Where is the best place to start?
It is best to start studying one to three months in advance of taking the test so that you are thoroughly prepared. There are a slew of resources that you can find both offline and online. The first place you should look at is the official ACT Test Prep, including their online prep, following their question of the day, sample test questions, and test tips and descriptions. Each of these resources will help ensure you know all of the different facets of the test, including the four multiple choice sections: English, mathematics, reading, and science, as well as the optional writing test.
Next, search for offline study guides, practice tests, and booklets that will prepare you for the test. You can typically buy new and used copies of practice tests, study questions, and test-taking tips all over the internet. Just be sure that whichever books you buy are for the newest version of the test since the test is consistently updated in order to account for colleges’ changing needs and students’ continuing success.

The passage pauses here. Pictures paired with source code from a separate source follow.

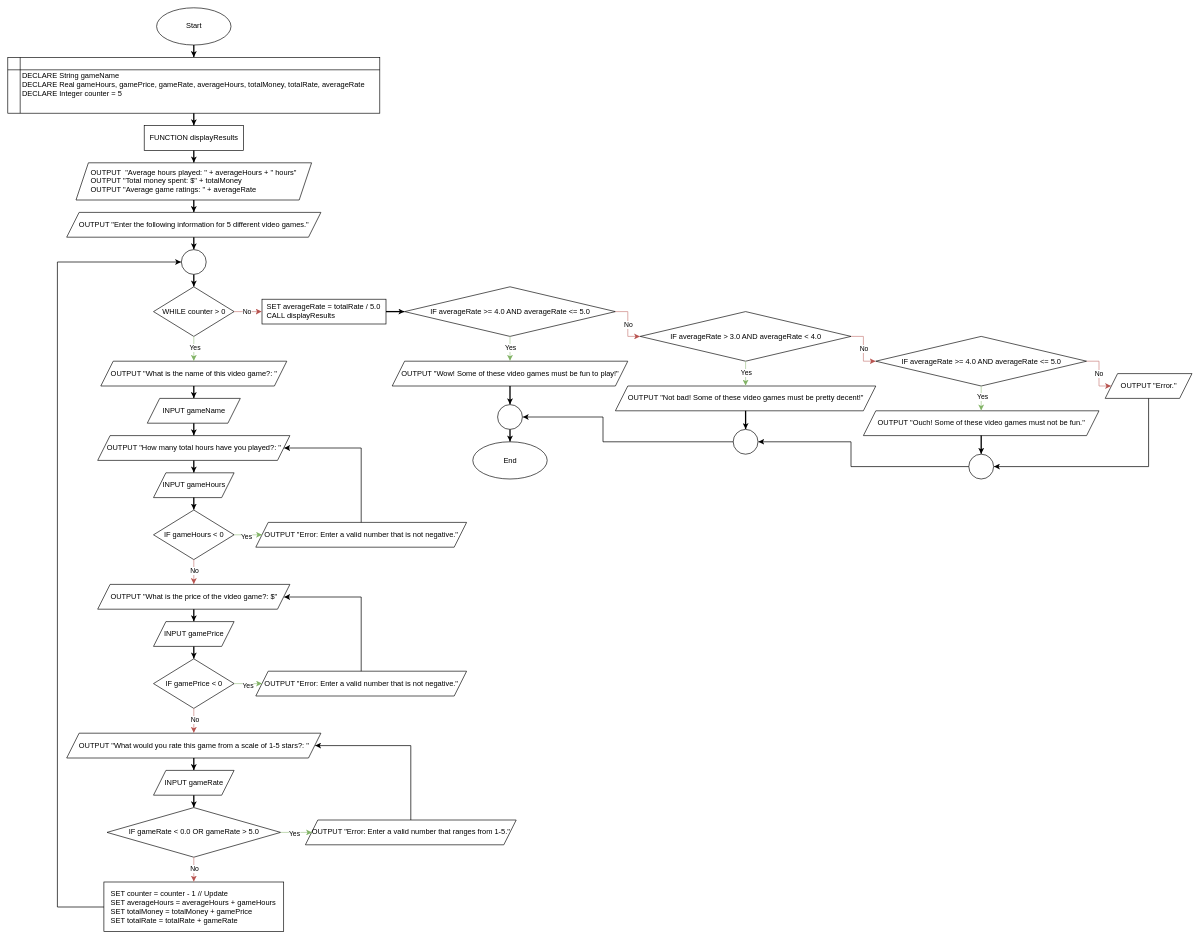
<!DOCTYPE html>
<html lang="en">
<head>
<meta charset="utf-8">
<title>Video game survey flowchart</title>
<style>
:root { --ink: #000; --paper: #fff; --yes: #82b366; --yes-line: #a9cb96; --no: #b85450; --no-line: #cd8784; }
* { box-sizing: border-box; }
html, body { margin: 0; background: var(--paper); }
body { width: 1200px; height: 940px; overflow: hidden; }
.flowchart { position: relative; width: 1200px; height: 940px; overflow: hidden; color: var(--ink); font: 7.44px/8.93px "Liberation Sans", Arial, sans-serif; }
.shapes { position: absolute; inset: 0; }
.node { position: absolute; transform: translate(-50%, -50%); white-space: nowrap; text-align: center; }
.code { position: absolute; white-space: nowrap; }
.branch { position: absolute; transform: translate(-50%, -50%); background: var(--paper); font-size: 6.82px; line-height: 8px; }
.outline { fill: var(--paper); stroke: var(--ink); stroke-width: .65; }
.edges { fill: none; stroke: var(--ink); stroke-width: .7; }
.main { stroke-width: 1.3; }
.edges path { marker-end: url(#arrow); }
.edges .yes { stroke: var(--yes-line); marker-end: url(#arrow-yes); }
.edges .no { stroke: var(--no-line); marker-end: url(#arrow-no); }
</style>
</head>
<body>
<main class="flowchart">
<svg class="shapes" width="1200" height="940" viewBox="0 0 1200 940" aria-hidden="true">
  <defs>
    <path id="head" d="M6 3L0 0L1.5 3L0 6Z"/>
    <marker id="arrow" markerUnits="userSpaceOnUse" markerWidth="6" markerHeight="6" refX="6" refY="3" orient="auto"><use href="#head" fill="#000"/></marker>
    <marker id="arrow-yes" markerUnits="userSpaceOnUse" markerWidth="6" markerHeight="6" refX="6" refY="3" orient="auto"><use href="#head" fill="#82b366"/></marker>
    <marker id="arrow-no" markerUnits="userSpaceOnUse" markerWidth="6" markerHeight="6" refX="6" refY="3" orient="auto"><use href="#head" fill="#b85450"/></marker>
  </defs>

  <g class="outline">
    <ellipse cx="193.8" cy="26.4" rx="37.2" ry="18.6"/>
    <rect x="7.8" y="57.4" width="372" height="55.8"/>
    <path d="M20.2 57.4V113.2M7.8 69.8H379.8"/>
    <rect x="144.2" y="125.6" width="99.2" height="24.8"/>
    <polygon points="76,200 88.4,162.8 311.6,162.8 299.2,200"/>
    <polygon points="66.7,237.2 79.1,212.4 320.9,212.4 308.5,237.2"/>
    <circle cx="193.8" cy="262" r="12.4"/>
    <polygon points="153.5,311.6 193.8,286.8 234.1,311.6 193.8,336.4"/>
    <polygon points="100.8,386 113.2,361.2 286.8,361.2 274.4,386"/>
    <polygon points="147.3,423.2 159.7,398.4 240.3,398.4 227.9,423.2"/>
    <polygon points="97.7,460.4 110.1,435.6 289.9,435.6 277.5,460.4"/>
    <polygon points="153.5,497.6 165.9,472.8 234.1,472.8 221.7,497.6"/>
    <polygon points="153.5,534.8 193.8,510 234.1,534.8 193.8,559.6"/>
    <polygon points="97.7,609.2 110.1,584.4 289.9,584.4 277.5,609.2"/>
    <polygon points="153.5,646.4 165.9,621.6 234.1,621.6 221.7,646.4"/>
    <polygon points="153.5,683.6 193.8,658.8 234.1,683.6 193.8,708.4"/>
    <polygon points="66.7,758 79.1,733.2 320.9,733.2 308.5,758"/>
    <polygon points="153.5,795.2 165.9,770.4 234.1,770.4 221.7,795.2"/>
    <polygon points="107,832.4 193.8,807.6 280.6,832.4 193.8,857.2"/>
    <rect x="103.9" y="882" width="179.8" height="49.6"/>
    <polygon points="255.8,547.2 268.2,522.4 466.6,522.4 454.2,547.2"/>
    <polygon points="255.8,696 268.2,671.2 466.6,671.2 454.2,696"/>
    <polygon points="305.4,844.8 317.8,820 516.2,820 503.8,844.8"/>
    <rect x="262" y="299.2" width="124" height="24.8"/>
    <polygon points="404.6,311.6 510,286.8 615.4,311.6 510,336.4"/>
    <polygon points="392.2,386 404.6,361.2 627.8,361.2 615.4,386"/>
    <circle cx="510" cy="417" r="12.4"/>
    <ellipse cx="510" cy="460.4" rx="37.2" ry="18.6"/>
    <polygon points="640.2,336.4 745.6,311.6 851,336.4 745.6,361.2"/>
    <polygon points="615.4,410.8 627.8,386 875.8,386 863.4,410.8"/>
    <circle cx="745.6" cy="441.8" r="12.4"/>
    <polygon points="875.8,361.2 981.2,336.4 1086.6,361.2 981.2,386"/>
    <polygon points="863.4,435.6 875.8,410.8 1099,410.8 1086.6,435.6"/>
    <circle cx="981.2" cy="466.6" r="12.4"/>
    <polygon points="1105.2,398.4 1117.6,373.6 1192,373.6 1179.6,398.4"/>
  </g>

  <g class="edges">
    <g class="main">
      <path d="M193.8 45V57"/>
      <path d="M193.8 113.2V125.2"/>
      <path d="M193.8 150.4V162.4"/>
      <path d="M193.8 200V212"/>
      <path d="M193.8 237.2V249.2"/>
      <path d="M193.8 274.4V286.4"/>
      <path d="M193.8 386V398"/>
      <path d="M193.8 423.2V435.2"/>
      <path d="M193.8 460.4V472.4"/>
      <path d="M193.8 497.6V509.6"/>
      <path d="M193.8 609.2V621.2"/>
      <path d="M193.8 646.4V658.4"/>
      <path d="M193.8 758V770"/>
      <path d="M193.8 795.2V807.2"/>
      <path d="M386 311.6H404.4"/>
      <path d="M510 386V404.2"/>
      <path d="M510 429.4V441.4"/>
      <path d="M745.6 410.8V429"/>
      <path d="M981.2 435.6V453.8"/>
    </g>
    <path d="M103.9 907H57.4V262H181"/>
    <path d="M361.2 522.4V448H284.2"/>
    <path d="M361.2 671.2V597H284.2"/>
    <path d="M410.8 820V745.6H315.2"/>
    <path d="M1148.6 398.4V466.6H994"/>
    <path d="M968.8 466.6H851V441.8H758.4"/>
    <path d="M733.2 441.8H603V417H522.8"/>
    <path class="yes" d="M193.8 336.4V360.8"/>
    <path class="yes" d="M234.1 534.8H262"/>
    <path class="yes" d="M234.1 683.6H262"/>
    <path class="yes" d="M280.6 832.4H312"/>
    <path class="yes" d="M510 336.4V360.8"/>
    <path class="yes" d="M745.6 361.2V385.6"/>
    <path class="yes" d="M981.2 386V410.4"/>
    <path class="no" d="M234.1 311.6H261.6"/>
    <path class="no" d="M193.8 559.6V584"/>
    <path class="no" d="M193.8 708.4V732.8"/>
    <path class="no" d="M193.8 857.2V881.6"/>
    <path class="no" d="M615.4 311.6H627.8V336.4H640"/>
    <path class="no" d="M851 336.4H863.4V361.2H875.6"/>
    <path class="no" d="M1086.6 361.2H1099V386H1111"/>
  </g>
</svg>

<!-- Setup -->
<div class="node" style="left:193.8px;top:26.4px">Start</div>
<div class="code" style="left:22px;top:72px">DECLARE String gameName<br>DECLARE Real gameHours, gamePrice, gameRate, averageHours, totalMoney, totalRate, averageRate<br>DECLARE Integer counter = 5</div>
<div class="node" style="left:193.8px;top:138.4px">FUNCTION displayResults</div>
<div class="code" style="left:90.5px;top:168.5px">OUTPUT&nbsp; "Average hours played: " + averageHours + " hours"<br>OUTPUT "Total money spent: $" + totalMoney<br>OUTPUT "Average game ratings: " + averageRate</div>
<div class="node" style="left:193.8px;top:225.4px">OUTPUT "Enter the following information for 5 different video games."</div>

<!-- Input loop -->
<div class="node" style="left:193.8px;top:311.6px">WHILE counter &gt; 0</div>
<div class="node" style="left:193.8px;top:373.6px">OUTPUT "What is the name of this video game?: "</div>
<div class="node" style="left:193.8px;top:411.2px">INPUT gameName</div>
<div class="node" style="left:193.8px;top:448.4px">OUTPUT "How many total hours have you played?: "</div>
<div class="node" style="left:193.8px;top:485.4px">INPUT gameHours</div>
<div class="node" style="left:193.8px;top:535px">IF gameHours &lt; 0</div>
<div class="node" style="left:361.2px;top:535px">OUTPUT "Error: Enter a valid number that is not negative."</div>
<div class="node" style="left:193.8px;top:597px">OUTPUT "What is the price of the video game?: $"</div>
<div class="node" style="left:193.8px;top:634.4px">INPUT gamePrice</div>
<div class="node" style="left:193.8px;top:684.4px">IF gamePrice &lt; 0</div>
<div class="node" style="left:361.2px;top:684.4px">OUTPUT "Error: Enter a valid number that is not negative."</div>
<div class="node" style="left:193.8px;top:746px">OUTPUT "What would you rate this game from a scale of 1-5 stars?: "</div>
<div class="node" style="left:193.8px;top:783.4px">INPUT gameRate</div>
<div class="node" style="left:193.8px;top:832.4px">IF gameRate &lt; 0.0 OR gameRate &gt; 5.0</div>
<div class="node" style="left:410.8px;top:832.4px">OUTPUT "Error: Enter a valid number that ranges from 1-5."</div>
<div class="code" style="left:110.5px;top:890px">SET counter = counter - 1 // Update<br>SET averageHours = averageHours + gameHours<br>SET totalMoney = totalMoney + gamePrice<br>SET totalRate = totalRate + gameRate</div>

<!-- Results -->
<div class="code" style="left:266.5px;top:303px">SET averageRate = totalRate / 5.0<br>CALL displayResults</div>
<div class="node" style="left:510px;top:311.6px">IF averageRate &gt;= 4.0 AND averageRate &lt;= 5.0</div>
<div class="node" style="left:510px;top:373.6px">OUTPUT "Wow! Some of these video games must be fun to play!"</div>
<div class="node" style="left:510px;top:460.6px">End</div>
<div class="node" style="left:745.6px;top:336.6px">IF averageRate &gt; 3.0 AND averageRate &lt; 4.0</div>
<div class="node" style="left:745.6px;top:398.4px">OUTPUT "Not bad! Some of these video games must be pretty decent!"</div>
<div class="node" style="left:981.2px;top:361.6px">IF averageRate &gt;= 4.0 AND averageRate &lt;= 5.0</div>
<div class="node" style="left:981.2px;top:423.4px">OUTPUT "Ouch! Some of these video games must not be fun."</div>
<div class="node" style="left:1148.6px;top:386.4px">OUTPUT "Error."</div>

<!-- Branch labels -->
<div class="branch" style="left:247px;top:311.6px">No</div>
<div class="branch" style="left:195px;top:347.6px">Yes</div>
<div class="branch" style="left:246.5px;top:536.6px">Yes</div>
<div class="branch" style="left:194.5px;top:570.8px">No</div>
<div class="branch" style="left:248px;top:685.6px">Yes</div>
<div class="branch" style="left:195px;top:719.6px">No</div>
<div class="branch" style="left:294.5px;top:833.6px">Yes</div>
<div class="branch" style="left:194.5px;top:868.6px">No</div>
<div class="branch" style="left:510.6px;top:347.6px">Yes</div>
<div class="branch" style="left:628.4px;top:324.6px">No</div>
<div class="branch" style="left:746.4px;top:372.6px">Yes</div>
<div class="branch" style="left:864px;top:348.6px">No</div>
<div class="branch" style="left:982.6px;top:396.6px">Yes</div>
<div class="branch" style="left:1099px;top:373.6px">No</div>
</main>
</body>
</html>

Also, don’t forget about test taking strategies. You may have taken timed tests throughout high school, but the ACT placement test can pose a whole new set of stressors. You will be given a certain amount of time and number of questions for each section of the test, so when you are taking practice tests, time yourself. Set your score goals and make sure that you are able to finish the test in the time allotted for the actual test.
Likewise, be sure to research online for test taking strategies and ways to reduce stress while preparing for and while taking the test. Breathing techniques, learning how to focus, study schedules, getting your baseline scores and setting realistic goals, and general test taking strategies will all prepare you well for the ACT.